Mekhilta de-Rabbi Ishmael on Exodus 14:22-25:[7] AND THE CHILDREN OF ISRAEL WENT INTO THE MIDST OF THE SEA. R. Meir relates one version and R. Judah relates another version. R. Meir says: When the tribes of Israel stood by the sea, one said: “I will go down to the sea first” and the other said: “I will go down to the sea first.” While they were thus standing there wrangling with each other, the tribe of Benjamin jumped up and went down to the sea first, for it says THERE IS BENJAMIN, THE YOUNGEST, RULING THEM. [Ps 68:28]. Do not read “ruling them” [rodem] but “braving the sea” [rod-yam]. Then the princes of Judah began hurling stones at them, as it is written THE PRINCES OF JUDAH WITH THEIR HEAPS [Ps 68:28]. To give a parable, to what is it like? To a king who had two sons, one grown up and the other still young. He said to the younger one, “Wake me up at sunrise,” and to the older one, “Wake me up after three hours of the morning.” When the young one came to wake him up at sunrise, the older one would not permit him, declaring, “He told me to wake him up only after three hours of the morning.” And the younger one said, “He told me to wake him up at sunrise.” While there were standing there wrangling with each other their father woke up. He said to them, “My sons, after all both of you had only my honour in mind. So I will not withhold your reward from you.”

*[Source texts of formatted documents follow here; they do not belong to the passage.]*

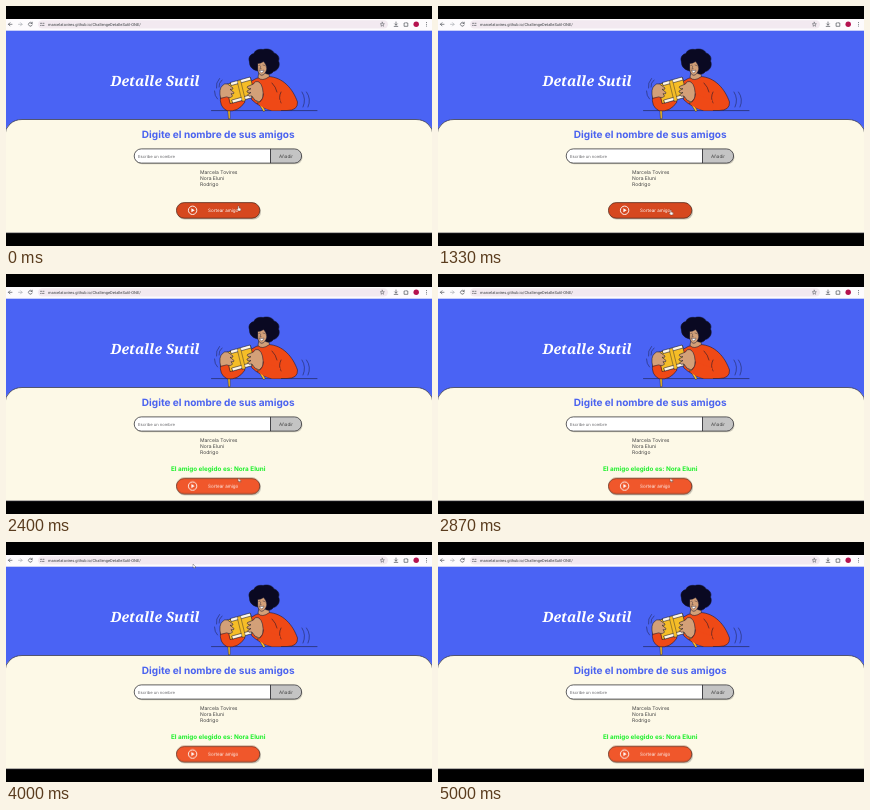
An HTML page for the animation above (5.07 s loop, 426 by 240 pixels).

```html
<!DOCTYPE html>
<html lang="es">
<head>
<meta charset="utf-8">
<title>Sorteo</title>
<style>
html, body { margin: 0; width: 100%; height: 100%; overflow: hidden; background: #000; }
svg { display: block; width: 100vw; height: 100vh; text-rendering: geometricPrecision; }
text { font-family: Inter, sans-serif; }
.mid { text-anchor: middle; }
.title { font: italic 700 14.2px "Noto Serif", serif; fill: #fff; }
.url { font: 4px Roboto, sans-serif; fill: #3c4043; }
.icon { fill: none; stroke: #50545a; stroke-width: .7; stroke-linecap: round; stroke-linejoin: round; }
.ink { stroke: #15152c; stroke-width: .55; stroke-linecap: round; stroke-linejoin: round; }
.line { fill: none; }
.skin { fill: #d3a078; }
.coat { fill: #ef4916; }
.box { fill: #f5bd27; }
</style>
</head>
<body>
<svg viewBox="0 0 426 240" preserveAspectRatio="none">
  <rect width="426" height="240" fill="#000"/>
  <rect y="24" width="426" height="203" fill="#4a63f4"/>
  <path d="M-1 227V129A17 15.500 0 0 1 16 113.500H410A17 15.500 0 0 1 427 129V227Z" fill="#fdf9e7" stroke="#30303c" stroke-width=".7"/>

  <g id="toolbar">
    <rect y="13" width="426" height="11.700" fill="#fdfbfd"/>
    <rect x="32" y="14.200" width="350" height="8.300" rx="4.150" fill="#f2e9f0"/>
    <g class="icon">
      <path d="M6 18.300H2.500M4 16.700L2.400 18.300L4 19.900"/>
      <path d="M12.500 18.300H16M14.500 16.700L16.100 18.300L14.500 19.900" stroke="#aaadb2"/>
      <path d="M26 17.200A1.900 1.900 0 1 0 26.200 19M26.200 16.200V17.500H24.900"/>
      <path d="M34.500 17.300H36M37.300 17.300H38M34.500 19.400H35.200M36.500 19.400H38"/>
      <path d="M376.300 16.200L376.900 17.700L378.400 17.800L377.200 18.800L377.600 20.300L376.300 19.500L375 20.300L375.400 18.800L374.200 17.800L375.700 17.700Z" stroke-width=".5"/>
      <path d="M390 16V19M388.700 17.900L390 19.200L391.300 17.900M388.200 20.400H391.800"/>
      <path d="M398.500 17H399.500Q400 15.800 400.700 17H401.800V20.300H398.500Z"/>
      <path d="M420.500 16.500V16.510M420.500 18.300V18.310M420.500 20.100V20.110" stroke-width=".9"/>
    </g>
    <circle cx="410.200" cy="18.300" r="2.700" fill="#b5124f"/>
    <text class="url" x="42" y="19.700">marcelatovires.github.io/ChallengeDetalleSutil-ONE/</text>
  </g>

  <text class="title mid" x="149" y="79.800">Detalle Sutil</text>

  <g id="scene" class="ink">
    <path class="line" d="M205.500 104.600H311"/>
    <path class="coat" d="M241 79Q249 70 262 70.500C277 71 287 83 291.500 96Q292 104.500 281 104.500H266Q253 101 246 94Z"/>
    <path class="skin" d="M253 65L252 71.500Q256 76 263.500 70.500L262 64Z"/>
    <path d="M243.500 56C241.500 51 245 48 248 47.500C249 43.500 254 43 257 43.500C262 42 267 44 268 47C272 48 274 52 272.500 55C275 60 271 65 267.500 65.500C264 70 259 68 257 65C249 66 243 62 243.500 56Z" fill="#0a0922"/>
    <path class="skin" d="M251.800 57.500Q255 57.500 257.500 55.500Q260.500 58 260.800 63Q259.500 68.500 255.800 69.300Q252.300 68.500 251.800 64Z"/>
    <path class="line" d="M252.800 59.500L254 59.200M257 59L258.700 59.500M254.700 60.200L254 62.800H255.200" stroke-width=".4"/>
    <path d="M253.700 64.300Q256 65 258 64.100Q257.300 66.800 255.500 66.800Q254 66.500 253.700 64.300Z" fill="#fff" stroke-width=".35"/>
    <path class="line" d="M266 77Q270 81 271 86M275 86Q272 92 275 97"/>
    <path class="box" d="M221.300 97L222.500 113L224.200 112.500L224 97ZM249 92L257.500 105.500L259.300 104.500L251.500 91Z" stroke-width=".4"/>
    <path class="coat" d="M214.500 90Q213 101 221 104.700Q232 106.500 239 96L236 91Z"/>
    <path class="box" d="M220 78.500L244.500 71.500L249 90.500L224.500 97.500Z"/>
    <path d="M224.500 76.500L244 71L245 74L225.500 79.500Z" fill="#fff7e7"/>
    <path d="M226 94L245 88.700L245.800 91.700L227 97Z" fill="#fff7e7"/>
    <path class="box" d="M231.500 75L234.500 74.200L239.500 94.500L236.500 95.400Z" stroke-width=".4"/>
    <path class="skin" d="M214.500 92Q212.500 83 216.500 79.500Q218.500 77 221.500 78L227 82Q227.500 84 224 83.300L228 86.500Q228.500 88.500 225 87.700L226.500 90Q225 92.500 221 91Z"/>
    <path class="skin" d="M257 92Q258 80 253 76Q249 74.500 247.500 78L241.500 80.500Q240.500 83 245 82.700L241 85Q240.500 87.500 245 86.500L241.500 88.800Q242 91 246 90Q248 95 253 96Z"/>
    <path class="coat" d="M251.500 97.500Q257 95 257.500 88L274 94L275 104.500H266Q257 102.500 251.500 97.500Z" stroke="none"/>
    <path class="line" d="M251.500 97.500Q257 95 257.500 88"/>
    <path class="line" d="M213.500 72.500Q209.500 77 210.500 82M216 74Q212.500 77 213 81M208.500 85Q208.500 90 211.500 93M296 86Q300.500 93 297 101M300.500 86Q305.500 93 302 101" stroke-width=".45"/>
  </g>

  <text class="mid" x="212.200" y="132" font-size="10.050" font-weight="700" fill="#4b63ef">Digite el nombre de sus amigos</text>

  <g id="form" stroke="#2b2b30" stroke-width=".75">
    <rect x="129" y="144" width="167.500" height="14.200" rx="7" fill="#8d8a80" stroke="none" opacity=".4"/>
    <path d="M264.500 142.900H135.300A7.100 7.100 0 0 0 135.300 157.100H264.500Z" fill="#fff"/>
    <path d="M264.500 142.900H288.500A7.100 7.100 0 0 1 288.500 157.100H264.500Z" fill="#c4c4c4"/>
  </g>
  <text x="132" y="151.500" font-size="4.150" fill="#68686c">Escribe un nombre</text>
  <text class="mid" x="280" y="151.600" font-size="4.600" fill="#444">Añadir</text>

  <g font-size="5" fill="#444">
    <text x="194" y="168">Marcela Tovires</text>
    <text x="194" y="174">Nora Eluni</text>
    <text x="194" y="180">Rodrigo</text>
  </g>

  <text id="result" class="mid" x="212.200" y="196.900" font-size="6.350" font-weight="700" fill="#1cf02a" opacity="0">El amigo elegido es: Nora Eluni</text>

  <g id="draw">
    <rect x="171" y="198" width="84" height="15.400" rx="7.700" fill="#8d8a80" opacity=".5"/>
    <rect id="face" x="170.400" y="196.600" width="83.400" height="15.600" rx="7.800" fill="#d6481f" stroke="#4a2418" stroke-width=".7"/>
    <circle cx="186.600" cy="204.300" r="4.200" fill="none" stroke="#fff" stroke-width=".9"/>
    <path d="M185.400 202.300L188.700 204.300L185.400 206.300Z" fill="#fff"/>
    <text class="mid" x="217.200" y="205.900" font-size="4.550" fill="#fff">Sortear amigo</text>
  </g>

  <g id="cursor" stroke="#222" stroke-width=".3" stroke-linejoin="round" fill="#fff">
    <path id="hand" d="M-.1 .2Q.5-.4 1 .2V2L2.500 2.400Q3 2.700 2.800 3.600L2.400 5H.3L-1.200 3Q-.9 2.300-.1 3Z"/>
    <path id="arrow" d="M0 0V4L1 3.100L1.700 4.600L2.400 4.200L1.700 2.900H2.900Z" opacity="0"/>
  </g>
  <rect width="426" height="13" fill="#000"/>
</svg>
<script>
const LOOP = 5070, REVEAL = 1500;

// Each step: [time in ms, styles, easing towards the next step]
function play(id, steps) {
  const frames = steps.map(([at, style, easing = "linear"]) => ({ offset: at / LOOP, easing, ...style }));
  const move = document.getElementById(id).animate(frames, { duration: LOOP, iterations: Infinity });
  move.startTime = document.timeline.currentTime;
}

const swap = (id, before, after) =>
  play(id, [[0, before, "step-end"], [REVEAL, after, "step-end"], [LOOP, after]]);
const at = (x, y) => ({ transform: `translate(${x}px, ${y}px)` });

swap("result", { opacity: 0 }, { opacity: 1 });
swap("draw", at(0, 0), at(0, 7.7));
swap("face", { fill: "#d6481f" }, { fill: "#f0572b" });
swap("hand", { opacity: 1 }, { opacity: 0 });
swap("arrow", { opacity: 0 }, { opacity: 1 });

play("cursor", [
  [0, at(232, 199), "ease-out"],
  [470, at(232.3, 204)],
  [3200, at(232.3, 204), "ease-in-out"],
  [3900, at(187, 22)],
  [4130, at(187, 22), "ease-in"],
  [4700, at(189, 6)],
  [LOOP, at(189, 6)]
]);
</script>
</body>
</html>
```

Likewise, what reward did the tribe of Benjamin receive for going down to the sea first? The Shekinah [God’s presence] rested on his portion of the land, as it is said, BENJAMIN IS A WOLF THAT TEARS (to pieces) [Gen 49:27] and of Benjamin he said: THE BELOVED OF THE LORD SHALL DWELL IN SAFETY WITH HIM (Deut 33:12).

It is important to distinguish between allegories proper—stories composed for allegorical purposes, and the allegorizing of existing stories. Likewise, we must distinguish between the exemplary use of a narrative, and a story compose only for exemplary use.


Bultmann, Rudolf K. The History of the Synoptic Tradition. Rev. ed. Translated by John Marsh. Oxford: Basil Blackwell, 1968.

Dodd, Charles Harold. The Parables of the Kingdom. Rev. ed. London: James Nisbet & Co., 1961.

Jülicher, Adolf. Die Gleichnisreden Jesu. 2. Aufl. Tübingen: J.C.B. Mohr [Paul Siebeck], 1888–1899 [repr. 1910; Darmstadt: Wissenschaftliche Buchgesellschaft, 1963, 1976].

[1]. C.H. Dodd, The Parables of the Kingdom, Rev. ed (London: James Nisbet & Co., 1961), 16–17.

[2].  See Rudolf K. Bultmann, The History of the Synoptic Tradition, rev. ed., trans. John Marsh (Oxford: Basil Blackwell, 1968).

[3].  Dodd, Parables (1961), 5.

[4]. Bultmann, History, 188–92.

[5].  Adolf Jülicher, Die Gleichnisreden Jesu, 2. Aufl. (Tübingen: J.C.B. Mohr [Paul Siebeck], 1888–1899 [repr. 1910; Darmstadt: Wissenschaftliche Buchgesellschaft, 1963, 1976]), 1:93.

[6].  Ibid., 97.

[7]. Mekhilta is the earliest extant rabbinic commentary on Exodus.  This particular parable is ascribed to R. Meir, ca. 140-65 CE.  Biblical quotations are given in capital letters.